With uncertainty mounting about New Jersey’s solar program, the state is exploring ways to ensure prices for energy produced by older solar projects do not fall so low the systems no longer will recover their initial investments.
That could leave hundreds of so-called legacy projects underwater, a prospect that could affect projects developed by many school systems, local governments and others built with the expectation they would deliver cheaper energy bills while producing cleaner electricity.
The issue is the latest problem arising out of a decision by the Legislature and Gov. Phil Murphy in 2018 to shut down the current method of financing solar projects — a system that paid owners of solar arrays for the electricity their projects produced. The move came after lawmakers, environmentalists and even solar advocates agreed the current program was too expensive for utility customers, who mostly footed the bill.
The decision poses a huge dilemma for policymakers, lawmakers and the administration: What type of new funding program needs to be enacted to rein in costs of solar for ratepayers, while at the same time retaining a robust solar program that will help New Jersey achieve its goals of 100% clean energy by 2050?

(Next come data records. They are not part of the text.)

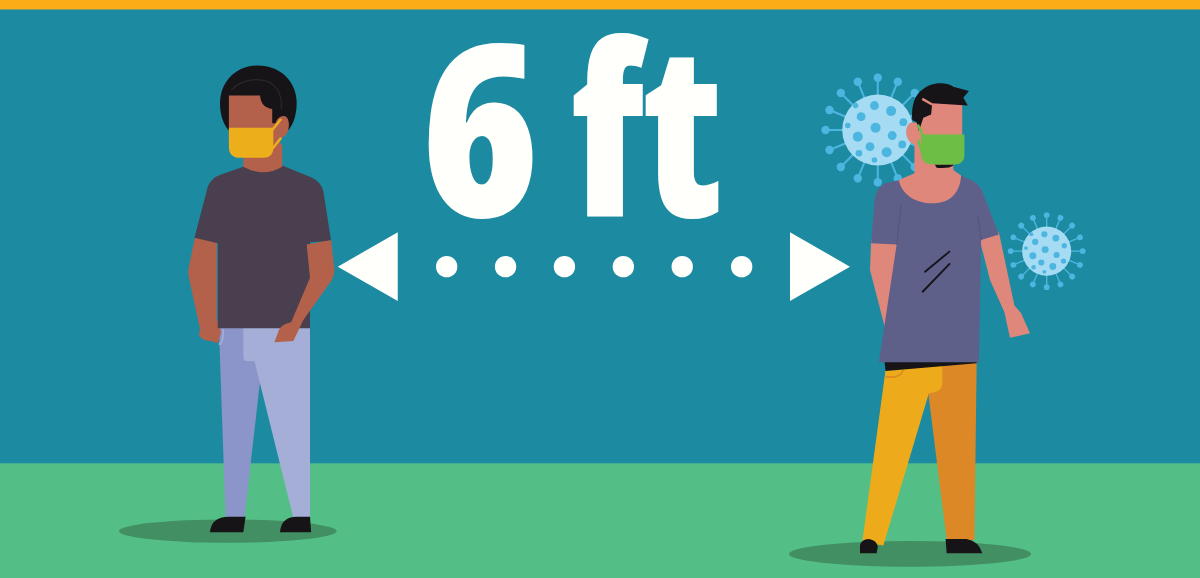
<!DOCTYPE html>
<html lang="en">
<head>
<meta charset="utf-8">
<title>Keep 6 ft apart</title>
<link rel="stylesheet" href="https://fonts.googleapis.com/css2?family=Open+Sans:wdth,wght@75..100,300..800&amp;display=swap">
<style>
:root {
  --bar: #fcac17;
  --wall: #1c8ba1;
  --floor: #53bf86;
  --shadow: #428f63;
  --white: #fffffc;
  --black: #161417;
  --hair-line: #2c282c;
  --skin-a: #b4614b;
  --shirt-a: #4a3f4e;
  --jeans-dark: #8b95c9;
  --jeans-light: #a5aed6;
  --mask-a: #edae1c;
  --skin-b: #e0877c;
  --shirt-b: #5e6089;
  --shirt-b-fold: #54567e;
  --mask-b: #6cbe45;
  --trousers-light: #edab1b;
  --trousers-dark: #dc8827;
  --virus: #a5dcf3;
  --virus-spike: #4cb5e0;
}
html, body { margin: 0; padding: 0; overflow: hidden; background: var(--wall); }
.poster { display: block; width: 1200px; height: 578px; }
.distance {
  font-family: "Open Sans", "Arial Narrow", sans-serif;
  font-size: 216px;
  font-weight: 760;
  font-stretch: 75%;
  font-variant-ligatures: none;
  fill: var(--white);
}
.arrow { fill: var(--white); }
.shadow { fill: var(--shadow); }
.black { fill: var(--black); }
.skin-a { fill: var(--skin-a); }
.skin-b { fill: var(--skin-b); }
.strap { fill: none; stroke-width: 2.2; }
.spike line { stroke: var(--virus-spike); stroke-width: 1.8; }
.spike circle, .spots { fill: var(--virus-spike); }
</style>
</head>
<body>
<svg class="poster" viewBox="0 0 1080 520.2" preserveAspectRatio="none" role="img" aria-label="Two masked people standing 6 ft apart, virus particles around one of them">
  <defs>
    <g id="spike" class="spike"><line x1="0" y1="-30" x2="0" y2="-47"/><circle cx="0" cy="-47" r="3.8"/></g>
    <g id="spike-quarter">
      <use href="#spike"/>
      <use href="#spike" transform="rotate(22.5)"/>
      <use href="#spike" transform="rotate(45)"/>
      <use href="#spike" transform="rotate(67.5)"/>
    </g>
    <g id="virus">
      <use href="#spike-quarter"/>
      <use href="#spike-quarter" transform="rotate(90)"/>
      <use href="#spike-quarter" transform="rotate(180)"/>
      <use href="#spike-quarter" transform="rotate(270)"/>
      <circle r="32" fill="var(--virus)"/>
      <g class="spots">
        <circle cx="-2" cy="-2" r="4.5"/><circle cx="-15" cy="-12" r="4"/><circle cx="-3" cy="-22" r="4"/>
        <circle cx="12" cy="-17" r="4.5"/><circle cx="23" cy="-7" r="3.5"/><circle cx="13" cy="5" r="4"/>
        <circle cx="-18" cy="6" r="4.5"/><circle cx="-7" cy="15" r="4"/><circle cx="8" cy="20" r="4.5"/>
        <circle cx="22" cy="13" r="3.5"/><circle cx="-27" cy="-4" r="2.5"/><circle cx="-17" cy="21" r="3"/>
        <circle cx="-3" cy="27" r="2.5"/><circle cx="-20" cy="-22" r="2.5"/>
      </g>
    </g>
  </defs>

  <g id="backdrop">
    <rect width="1080" height="520.2" fill="var(--wall)"/>
    <rect width="1080" height="8.5" fill="var(--bar)"/>
    <rect y="417" width="1080" height="103.2" fill="var(--floor)"/>
  </g>

  <g id="distance-label" class="distance">
    <text x="379" y="195.5" textLength="107" lengthAdjust="spacingAndGlyphs">6</text>
    <text x="515" y="195.5" textLength="135" lengthAdjust="spacingAndGlyphs">ft</text>
  </g>

  <g id="distance-arrow" class="arrow">
    <path d="M304 240 358 209V271Z"/>
    <circle cx="402" cy="240" r="9.6"/><circle cx="455" cy="240" r="9.6"/><circle cx="508" cy="240" r="9.6"/>
    <circle cx="561" cy="240" r="9.6"/><circle cx="614" cy="240" r="9.6"/><circle cx="667.500" cy="240" r="9.6"/>
    <path d="M765 240 711 209V271Z"/>
  </g>

  <g id="person-left">
    <ellipse class="shadow" cx="205" cy="478" rx="98" ry="10.500"/>
    <path fill="var(--jeans-dark)" d="M197 294H230L236 326 220 466H203Z"/>
    <path fill="var(--jeans-light)" d="M219 294H279V466H264L229 325H222Q219 325 219 321Z"/>
    <path fill="none" stroke="var(--jeans-light)" stroke-width="1.500" d="M197 310Q201 309 201 296"/>
    <path class="black" d="M189 479Q190 465 206 465H221L219 479ZM252 479Q253 465 267 465H279L280 479Z"/>
    <path class="skin-a" d="M176 211 170 240Q169 245 170 250L180 296 179 302Q183 307 190 307L196 309 199 299 195 287V215Z"/>
    <path fill="var(--shirt-a)" d="M219 150 199 157Q190 160 187 168L175 214 196 219V295.500H279V218L298 217 291 172Q289 164 281 160L254 149Z"/>
    <path class="skin-a" d="M276 220 298 216 301 243Q301 248 298 253L273 288 264 307 247 308 251 297Q253 292 262 290L279 250Z"/>
    <path class="skin-a" d="M219 130H254V150Q237 160 219 150Z"/>
    <path class="black" d="M232 59C253 59 267 74 267 93 267 108 261 119 252 123H212C203 117 198 107 198 93 198 74 212 59 232 59Z"/>
    <path class="skin-a" d="M206 86H234Q235 97 245 98V111H248C250 103 260 101 260 112 260 120 256 124 252 124L253 141H216Q206 141 206 131Z"/>
    <path fill="none" stroke="var(--hair-line)" stroke-width="1" d="M208 81C220 69 242 68 250 81Q254 88 253 98"/>
    <path class="strap" stroke="var(--mask-a)" d="M245 117 253 107M245 134 253 124"/>
    <path fill="var(--mask-a)" d="M206 115H246V133Q246 142 237 142H216Q206 142 206 132Z"/>
  </g>

  <use id="virus-large" href="#virus" x="790" y="117"/>
  <use id="virus-small" href="#virus" transform="translate(942 226) scale(.69)"/>

  <g id="person-right">
    <ellipse class="shadow" cx="819" cy="498.500" rx="109" ry="11.500"/>
    <path fill="var(--trousers-dark)" d="M834 331 879 326 877 486H852L835 350Z"/>
    <path fill="var(--trousers-light)" d="M797 333 848 329V345Q848 353 836 354L795 491 776 488Z"/>
    <path fill="none" stroke="var(--trousers-dark)" stroke-width="1.500" d="M797 339Q810 341 813 333"/>
    <path class="black" d="M796 325 879 325V327L797 334Z"/>
    <path class="black" d="M774 498V491Q775 485 782 485 789 486 790 492L789 498ZM851 485H870Q881 487 884 498H852Z"/>
    <path class="skin-b" d="M784 216 808 217 804 252 812 294 814 320 799 321 797 297 783 243Z"/>
    <path class="skin-b" d="M881 213 899 209 913 275 919 282 927 300 909 304 904 281 891 252Z"/>
    <path fill="var(--shirt-b)" d="M810 162 797 165Q788 169 787 181L784 219 807 220 791 326 881 326 883 216 899 211 886 177Q882 164 872 161L865 158Z"/>
    <path fill="none" stroke="var(--shirt-b-fold)" stroke-width="1" d="M811 184 807 220M883 216 880 194"/>
    <path fill="none" stroke="var(--black)" stroke-width="1.700" d="M832 245 855 226M830 263 855 237"/>
    <path class="skin-b" d="M823 125 858 140V153L865 158C864 174 855 183 839 183 823 183 811 174 809 162L823 156Z"/>
    <path class="black" d="M840 146H858V149Q854 152 843 151Z"/>
    <path class="skin-b" d="M830 86H866V138Q866 148 857 148H836L824 130C815 130 812 112 821 110L828 111Z"/>
    <path class="black" d="M821 108C820 95 823 85 831 80 840 73 853 74 858 78L872 82 867 88 871 95 839 93 838 103 831 106 827 118 825 110Z"/>
    <path class="strap" stroke="var(--skin-b)" d="M830 89 839 94"/>
    <path class="strap" stroke="var(--mask-b)" d="M826 112 831 123M826 126 831 140"/>
    <path fill="var(--mask-b)" d="M829 121H868V139Q868 148 859 148H839Q829 148 829 138Z"/>
  </g>
</svg>
</body>
</html>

It also has ramifications for the state’s efforts to transition to other clean energy programs, such as offshore wind, retaining the state’s carbon-free nuclear fleet, and efforts to cut energy use, according to Larry Barth, director of corporate strategies for New Jersey Resources Clean Energy Ventures.
‘A whole lot of money at stake’
Barth cautioned about going back and resetting terms of contracts and agreements reached in the past, a strategy that would undermine confidence in the regulatory system. “That really bogs down the economy; it doesn’t work,’’ he said.
“There is a whole lot of money at stake,’’ conceded Abe Silverman, general counsel of the New Jersey Board of Public Utilities, the state agency overseeing the process. The agency is likely to come back with a draft proposal outlining possible options, but it is likely not to be resolved quickly, he said.
Some solar developers contend the revamping of the program could eventually lead to an oversupply of solar renewable energy certificates (SRECs) that could crash the market, as happened about a decade ago, according to Lyle Rawlings, a solar developer based in Flemington.
“There are hundreds of projects out there,’’ said Greg Tyson of Gabel Associates in Highlands Park. “We don’t want to throw them under the bus for the next phase of the solar program … Something has to be done.’’
Various options for dealing with the legacy projects were mentioned during a Board of Public Utilities hearing Wednesday at Thomas Edison State College, but no clear remedy seemed to attract widespread support.
Meanwhile, there seemed to be rare unanimity about a proposal that won approval Monday in both houses of the Legislature that would provide a way to manage cost caps, which threatened to disrupt the continuing solar program. The proposal, now on the governor’s desk, would give the BPU added flexibility to avoid exceeding the cost cap over the next several years.